It is a trap, however. When they get to an abandoned brewery, Barnes turns out to be working with the kidnappers. Now all three are prisoners. Fortunately, an undercover agent had knocked out the clown and taken his place, accompanying the others to the hideout. He is shot when the real clown shows up, but manages to get back to the nightclub and inform the authorities where Bernhardt is being held. American soldiers break in just as Bernhardt and Lucienne are about to be shot, and free the three unharmed. Kessler, the ringleader, is killed by Perrot, who turns out to be Bernhardt's would-be assassin.

The passengers reboard the train. Perrot suggests that each of them take a turn guarding Bernhardt in his compartment, with him going first. Afterward, Lindley pieces together various lies Perrot had told and recalls that he knew that the bomb was made from a grenade, but the others dismiss his suspicions. Luckily, he sees Perrot strangling Bernhardt in the reflection from a passing train and saves the doctor's life. Perrot is shot dead as he tries to flee.



Critical response[edit]
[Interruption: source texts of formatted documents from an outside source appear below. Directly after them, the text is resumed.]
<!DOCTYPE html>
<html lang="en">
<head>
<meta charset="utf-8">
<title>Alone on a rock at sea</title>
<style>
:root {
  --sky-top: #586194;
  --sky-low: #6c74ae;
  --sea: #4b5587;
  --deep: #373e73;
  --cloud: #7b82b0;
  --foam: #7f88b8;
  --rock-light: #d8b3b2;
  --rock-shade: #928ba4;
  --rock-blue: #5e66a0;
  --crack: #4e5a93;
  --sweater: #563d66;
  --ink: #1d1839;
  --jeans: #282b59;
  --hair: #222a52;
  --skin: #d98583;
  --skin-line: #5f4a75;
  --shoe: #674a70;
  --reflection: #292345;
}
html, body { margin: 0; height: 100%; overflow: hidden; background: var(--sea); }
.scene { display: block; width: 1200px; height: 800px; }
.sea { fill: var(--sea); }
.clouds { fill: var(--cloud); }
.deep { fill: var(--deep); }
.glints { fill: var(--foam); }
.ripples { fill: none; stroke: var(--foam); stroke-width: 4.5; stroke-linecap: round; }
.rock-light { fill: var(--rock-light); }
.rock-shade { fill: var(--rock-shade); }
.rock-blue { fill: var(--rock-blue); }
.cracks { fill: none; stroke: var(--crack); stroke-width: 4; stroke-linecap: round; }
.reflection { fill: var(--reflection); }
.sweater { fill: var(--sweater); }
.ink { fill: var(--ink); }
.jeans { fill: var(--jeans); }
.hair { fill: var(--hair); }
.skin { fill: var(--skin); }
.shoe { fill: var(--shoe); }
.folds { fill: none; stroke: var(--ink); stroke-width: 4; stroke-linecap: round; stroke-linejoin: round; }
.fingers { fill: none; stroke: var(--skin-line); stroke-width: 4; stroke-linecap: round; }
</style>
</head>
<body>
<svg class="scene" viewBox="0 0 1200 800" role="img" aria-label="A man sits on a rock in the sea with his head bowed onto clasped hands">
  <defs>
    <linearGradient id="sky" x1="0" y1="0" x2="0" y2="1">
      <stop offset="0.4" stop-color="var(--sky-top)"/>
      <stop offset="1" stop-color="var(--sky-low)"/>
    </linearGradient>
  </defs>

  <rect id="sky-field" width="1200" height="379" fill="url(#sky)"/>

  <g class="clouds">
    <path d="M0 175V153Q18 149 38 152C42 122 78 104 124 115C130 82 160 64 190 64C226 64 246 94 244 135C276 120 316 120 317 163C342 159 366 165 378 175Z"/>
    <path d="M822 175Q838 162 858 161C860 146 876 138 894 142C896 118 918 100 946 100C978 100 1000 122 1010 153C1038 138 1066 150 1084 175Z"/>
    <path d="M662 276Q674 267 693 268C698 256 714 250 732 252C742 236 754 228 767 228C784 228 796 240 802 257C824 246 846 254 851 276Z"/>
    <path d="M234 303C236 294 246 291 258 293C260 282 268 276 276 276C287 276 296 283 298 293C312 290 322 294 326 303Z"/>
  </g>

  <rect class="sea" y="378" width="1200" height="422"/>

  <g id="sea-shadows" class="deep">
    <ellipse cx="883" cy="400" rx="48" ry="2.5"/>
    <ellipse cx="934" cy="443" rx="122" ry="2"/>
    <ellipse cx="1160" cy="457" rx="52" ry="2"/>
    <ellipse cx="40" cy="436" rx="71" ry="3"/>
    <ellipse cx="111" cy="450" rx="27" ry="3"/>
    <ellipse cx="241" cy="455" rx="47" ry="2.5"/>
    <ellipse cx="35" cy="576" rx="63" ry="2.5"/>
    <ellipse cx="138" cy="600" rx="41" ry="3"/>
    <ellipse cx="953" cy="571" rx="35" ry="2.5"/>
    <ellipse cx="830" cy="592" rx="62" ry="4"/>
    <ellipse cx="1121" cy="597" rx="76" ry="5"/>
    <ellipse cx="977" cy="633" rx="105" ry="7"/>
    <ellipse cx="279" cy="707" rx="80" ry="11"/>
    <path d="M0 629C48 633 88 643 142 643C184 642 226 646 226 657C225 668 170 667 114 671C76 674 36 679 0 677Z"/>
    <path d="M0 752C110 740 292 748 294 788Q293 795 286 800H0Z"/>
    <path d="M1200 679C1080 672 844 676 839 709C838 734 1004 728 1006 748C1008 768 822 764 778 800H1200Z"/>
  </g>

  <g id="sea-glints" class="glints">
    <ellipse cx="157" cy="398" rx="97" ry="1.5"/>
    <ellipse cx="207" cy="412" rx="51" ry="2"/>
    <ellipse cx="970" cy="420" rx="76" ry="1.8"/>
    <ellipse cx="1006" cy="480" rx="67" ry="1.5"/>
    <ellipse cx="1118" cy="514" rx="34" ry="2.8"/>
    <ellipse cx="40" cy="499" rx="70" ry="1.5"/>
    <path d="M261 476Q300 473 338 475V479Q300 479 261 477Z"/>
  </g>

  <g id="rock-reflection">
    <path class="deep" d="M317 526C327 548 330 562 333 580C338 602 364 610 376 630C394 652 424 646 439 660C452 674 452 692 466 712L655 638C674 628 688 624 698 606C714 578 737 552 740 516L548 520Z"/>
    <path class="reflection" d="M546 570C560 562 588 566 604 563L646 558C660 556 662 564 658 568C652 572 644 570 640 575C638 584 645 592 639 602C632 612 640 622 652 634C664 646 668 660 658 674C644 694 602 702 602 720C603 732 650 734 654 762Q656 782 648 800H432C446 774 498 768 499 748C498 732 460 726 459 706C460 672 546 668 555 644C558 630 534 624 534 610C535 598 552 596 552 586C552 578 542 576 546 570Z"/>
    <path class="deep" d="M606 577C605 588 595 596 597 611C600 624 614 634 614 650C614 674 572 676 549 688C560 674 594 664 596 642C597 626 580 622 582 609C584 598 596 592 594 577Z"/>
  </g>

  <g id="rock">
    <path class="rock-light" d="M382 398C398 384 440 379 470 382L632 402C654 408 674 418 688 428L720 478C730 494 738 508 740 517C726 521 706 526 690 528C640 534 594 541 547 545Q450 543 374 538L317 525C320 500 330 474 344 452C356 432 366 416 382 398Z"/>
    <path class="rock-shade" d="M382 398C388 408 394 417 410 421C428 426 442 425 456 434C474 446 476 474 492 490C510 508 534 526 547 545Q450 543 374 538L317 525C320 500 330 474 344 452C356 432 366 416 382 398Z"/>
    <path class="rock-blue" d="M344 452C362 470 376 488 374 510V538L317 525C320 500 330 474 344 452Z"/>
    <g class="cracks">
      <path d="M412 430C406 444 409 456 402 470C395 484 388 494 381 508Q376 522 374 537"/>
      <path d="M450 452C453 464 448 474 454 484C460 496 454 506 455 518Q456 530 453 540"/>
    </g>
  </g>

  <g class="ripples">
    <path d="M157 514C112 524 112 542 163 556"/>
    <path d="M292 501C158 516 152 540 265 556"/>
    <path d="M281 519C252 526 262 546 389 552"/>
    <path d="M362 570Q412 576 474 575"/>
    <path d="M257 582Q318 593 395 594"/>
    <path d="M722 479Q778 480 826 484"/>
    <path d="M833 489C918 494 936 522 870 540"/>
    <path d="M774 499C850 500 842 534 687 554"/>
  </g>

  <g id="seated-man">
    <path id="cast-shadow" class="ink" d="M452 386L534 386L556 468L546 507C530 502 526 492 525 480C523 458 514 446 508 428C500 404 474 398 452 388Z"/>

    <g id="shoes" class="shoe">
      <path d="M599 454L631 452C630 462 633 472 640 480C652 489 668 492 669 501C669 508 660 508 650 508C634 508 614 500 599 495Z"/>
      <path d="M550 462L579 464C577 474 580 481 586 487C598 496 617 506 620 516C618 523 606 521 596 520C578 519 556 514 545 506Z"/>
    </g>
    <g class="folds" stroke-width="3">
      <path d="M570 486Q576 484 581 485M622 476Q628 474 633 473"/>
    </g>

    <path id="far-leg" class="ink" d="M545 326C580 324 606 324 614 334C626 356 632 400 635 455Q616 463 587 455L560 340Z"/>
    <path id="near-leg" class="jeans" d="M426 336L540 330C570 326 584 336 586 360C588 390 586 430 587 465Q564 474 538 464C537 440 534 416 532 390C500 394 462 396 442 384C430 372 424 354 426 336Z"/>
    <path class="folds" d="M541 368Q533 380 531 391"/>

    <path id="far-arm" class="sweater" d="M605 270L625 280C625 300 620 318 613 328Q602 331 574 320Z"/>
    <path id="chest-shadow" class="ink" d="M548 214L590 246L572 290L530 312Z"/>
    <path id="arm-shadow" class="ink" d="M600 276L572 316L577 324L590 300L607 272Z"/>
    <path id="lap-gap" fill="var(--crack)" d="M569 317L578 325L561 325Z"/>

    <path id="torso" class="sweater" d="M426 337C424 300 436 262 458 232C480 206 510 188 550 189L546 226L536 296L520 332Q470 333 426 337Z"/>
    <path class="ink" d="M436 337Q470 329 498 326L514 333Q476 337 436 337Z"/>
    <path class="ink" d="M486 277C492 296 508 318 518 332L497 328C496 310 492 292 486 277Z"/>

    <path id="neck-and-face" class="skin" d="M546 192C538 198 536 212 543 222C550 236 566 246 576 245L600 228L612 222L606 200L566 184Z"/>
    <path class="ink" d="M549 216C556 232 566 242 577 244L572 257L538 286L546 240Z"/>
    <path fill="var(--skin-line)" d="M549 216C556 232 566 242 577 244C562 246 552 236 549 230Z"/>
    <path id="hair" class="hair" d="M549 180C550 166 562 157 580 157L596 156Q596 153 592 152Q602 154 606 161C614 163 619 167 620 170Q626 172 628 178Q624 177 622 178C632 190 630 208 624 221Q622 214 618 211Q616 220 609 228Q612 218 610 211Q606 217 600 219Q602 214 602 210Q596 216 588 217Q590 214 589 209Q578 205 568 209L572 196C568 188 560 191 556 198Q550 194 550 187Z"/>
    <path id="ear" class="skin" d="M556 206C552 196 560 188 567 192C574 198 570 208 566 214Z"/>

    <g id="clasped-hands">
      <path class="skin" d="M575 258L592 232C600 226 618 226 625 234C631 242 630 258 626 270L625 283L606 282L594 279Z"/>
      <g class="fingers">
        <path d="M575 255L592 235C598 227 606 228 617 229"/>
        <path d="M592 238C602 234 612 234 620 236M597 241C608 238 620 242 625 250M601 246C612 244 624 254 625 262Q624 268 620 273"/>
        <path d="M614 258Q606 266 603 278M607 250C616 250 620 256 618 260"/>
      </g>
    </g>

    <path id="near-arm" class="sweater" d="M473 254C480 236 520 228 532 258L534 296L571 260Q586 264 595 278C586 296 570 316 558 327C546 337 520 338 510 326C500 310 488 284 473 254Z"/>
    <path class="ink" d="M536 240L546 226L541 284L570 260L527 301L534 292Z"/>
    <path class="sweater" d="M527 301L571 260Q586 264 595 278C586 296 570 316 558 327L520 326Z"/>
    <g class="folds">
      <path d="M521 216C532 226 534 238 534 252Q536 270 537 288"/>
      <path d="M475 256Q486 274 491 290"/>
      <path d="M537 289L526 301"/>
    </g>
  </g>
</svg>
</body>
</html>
The staff at Variety magazine gave the film a positive review, and wrote, "Most striking feature of this production is its extraordinary background of war-ravaged Germany. With a documentary eye, this film etches a powerfully grim picture of life amidst the shambles. It makes awesome and exciting cinema...Ryan establishes himself as a first-rate actor in this film, demonstrating conclusively that his brilliant performance in Crossfire was no one-shot affair." Variety, however, did criticize the screenplay for "its failure to break away from the formula of anti-Nazi films."[3]
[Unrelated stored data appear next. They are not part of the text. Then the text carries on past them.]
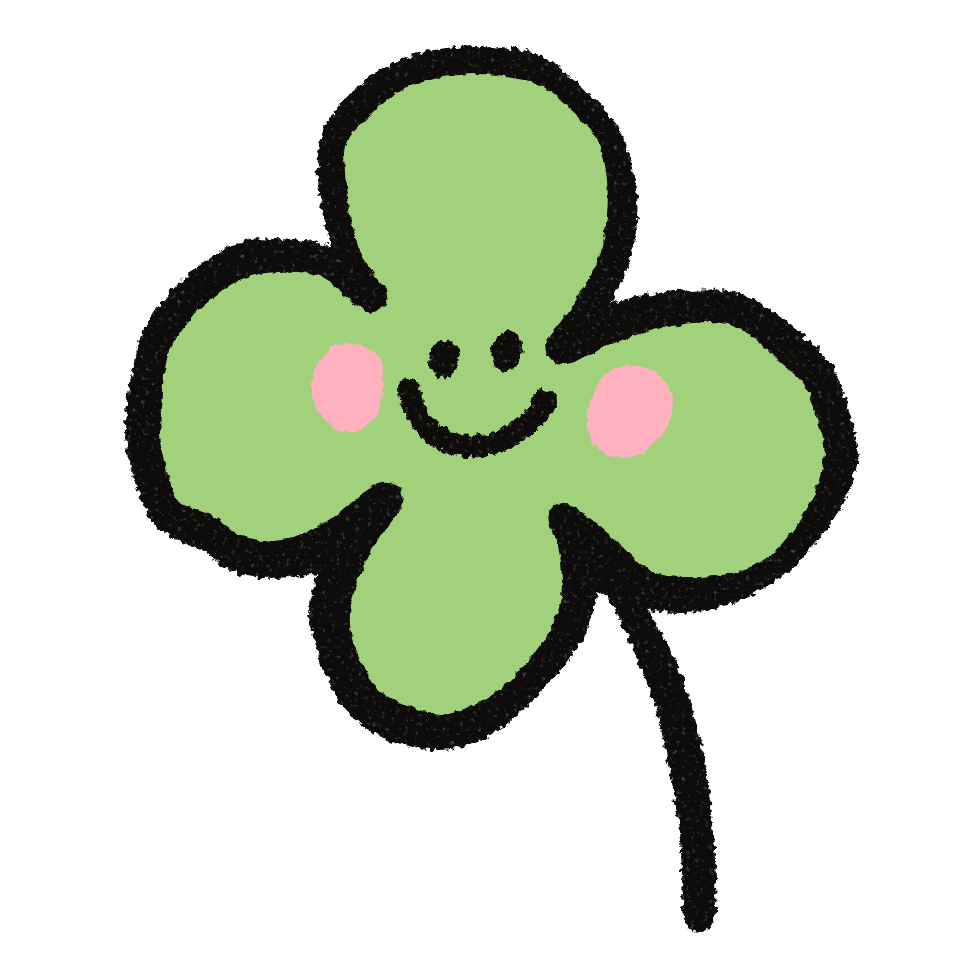
<!DOCTYPE html>
<html lang="en">
<head>
<meta charset="utf-8">
<title>Smiling four-leaf clover</title>
<style>
:root { --paper: #ffffff; --ink: #0d0c0b; --leaf: #a2d17c; --blush: #ffb1c0; }
html, body { margin: 0; background: var(--paper); overflow: hidden; }
.clover { display: block; width: 980px; height: 980px; }
.ink { fill: var(--ink); }
.leaf { fill: var(--leaf); }
.blush { fill: var(--blush); }
.smile { fill: none; stroke: var(--ink); stroke-width: 22; stroke-linecap: round; stroke-linejoin: round; }
</style>
</head>
<body>
<svg class="clover" viewBox="0 0 980 980" role="img" aria-label="Smiling four-leaf clover with pink cheeks">
  <defs>
    <filter id="crayon" filterUnits="userSpaceOnUse" x="0" y="0" width="980" height="980" color-interpolation-filters="sRGB">
      <feTurbulence type="fractalNoise" baseFrequency="0.16" numOctaves="3" seed="7" result="edge"/>
      <feDisplacementMap in="SourceGraphic" in2="edge" scale="9" xChannelSelector="R" yChannelSelector="G" result="rough"/>
      <feTurbulence type="fractalNoise" baseFrequency="0.22" numOctaves="3" seed="3"/>
      <feColorMatrix values="0 0 0 0 0.3  0 0 0 0 0.3  0 0 0 0 0.29  3.5 0 0 0 -2.15" result="grain"/>
      <feComposite in="grain" in2="rough" operator="in" result="specks"/>
      <feMerge><feMergeNode in="rough"/><feMergeNode in="specks"/></feMerge>
    </filter>
    <filter id="soft-edge" filterUnits="userSpaceOnUse" x="0" y="0" width="980" height="980" color-interpolation-filters="sRGB">
      <feTurbulence type="fractalNoise" baseFrequency="0.12" numOctaves="2" seed="11" result="edge"/>
      <feDisplacementMap in="SourceGraphic" in2="edge" scale="6" xChannelSelector="R" yChannelSelector="G"/>
    </filter>
  </defs>

  <g id="outline" class="ink" filter="url(#crayon)">
    <path d="M331 242C320 212 315 178 319 145C322 118 345 97 370 77C398 55 437 46 480 46C520 46 545 53 567 74C595 99 619 119 627 147C634 172 639 196 637 220C635 254 624 277 612 303C646 293 685 288 721 290C758 294 783 318 808 340C836 362 842 385 849 412C856 440 862 455 854 474C845 512 818 545 785 574C753 597 718 613 680 613C667 613 656 612 645 609L596 592C594 618 586 636 572 655C551 685 526 709 500 729C480 744 455 751 430 750C402 747 374 737 352 717C333 698 326 677 318 654C309 627 306 599 318 573C290 579 255 580 231 572C218 562 207 552 190 545C170 537 154 531 146 511C135 484 125 457 125 428C126 395 134 358 143 330C161 298 194 264 225 249C246 239 254 237 270 239C292 239 312 241 331 246Z"/>
    <path id="stem" d="M590 575C611 597 623 625 634 653C650 685 660 720 667 758C677 805 684 855 682 905C682 924 690 932 700 932C710 930 717 919 716 908C718 868 711 818 708 782C702 736 690 696 676 662C667 641 654 622 643 600Z"/>
  </g>

  <path id="leaves" class="leaf" filter="url(#soft-edge)" d="M387 290C374 274 363 262 357 242C348 214 345 185 344 153C345 137 361 124 376 109C397 88 432 75 475 74C517 74 543 82 561 101C580 117 600 136 603 155C609 183 609 204 605 232C599 272 574 306 550 335C545 342 545 352 550 358C557 367 571 365 580 359C617 339 664 324 706 322C737 321 755 337 774 356C793 374 807 381 812 403C817 422 826 438 824 453C821 491 803 522 775 551C756 569 727 577 699 577C682 577 664 578 651 571C628 555 608 530 579 510C570 502 556 502 549 511C545 519 549 527 555 537C562 554 563 580 561 599C555 634 528 665 500 689C482 703 459 713 440 714C417 711 388 700 374 685C362 670 360 657 353 642C342 605 362 566 380 537C391 521 406 508 402 493C398 481 382 478 371 487C353 500 338 517 319 526C300 538 279 542 262 541C242 540 230 530 217 519C204 510 189 510 176 500C170 480 161 458 160 434C161 412 161 383 168 354C179 326 207 300 232 284C252 272 279 270 309 273C331 277 343 297 365 310C378 316 391 302 387 290Z"/>

  <g id="cheeks" class="blush" filter="url(#soft-edge)">
    <path d="M345 343C357 343 379 350 382 361C384 379 384 394 379 409C374 423 361 432 347 432C329 430 313 411 311 391C311 368 325 345 345 343Z"/>
    <path d="M629 365C646 365 670 377 673 397C673 411 671 426 660 437C649 450 637 459 622 458C606 456 590 448 588 432C587 418 588 401 596 387C603 373 615 366 629 365Z"/>
  </g>

  <g id="face" filter="url(#crayon)">
    <ellipse class="ink" cx="444" cy="359" rx="15.5" ry="19" transform="rotate(8 444 359)"/>
    <ellipse class="ink" cx="507" cy="351" rx="15.5" ry="20" transform="rotate(8 507 351)"/>
    <path class="smile" d="M409 389C414 415 426 432 444 440C464 449 485 448 502 440C522 431 537 419 545 402"/>
    <circle class="ink" cx="544" cy="402" r="13"/>
  </g>
</svg>
</body>
</html>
The New York Times had a similar response, stating the film's photography of the post-war landscape creates a "realistic, awesome and impressive vista." After luke-warm praise for the film's plot, the reviewer continues, " is the panoramic and close views of life amid the 'new architecture' of Frankfort and Berlin — 'early Twentieth Century modern warfare' architecture — which gives the adventure the authentic impact of a documentary."[4]

The scenes of the interior of the RTO (Rail Transportation Office) Army Duty Train to Berlin in this film look essentially the same as the train looked in the mid-1970s, which reinforces the evaluation of the New York Times review that Berlin Express had "the authentic impact of a documentary."[5]




  1. ^ "Berlin Express: Detail View". American Film Institute. Retrieved May 10, 2014. 
  2. ^ I. G. Farben Building web site by Chip Chapin. Retrieved January 15. 2008.
  3. ^ Variety. Film review, May 1, 1948. Retrieved January 15, 2008.
  4. ^ The New York Times, film review, May 21, 1948. Retrieved April 20, 2009.
  5. ^ “Night Train to Berlin,” Retrieved 14 March 2014.

External links[edit]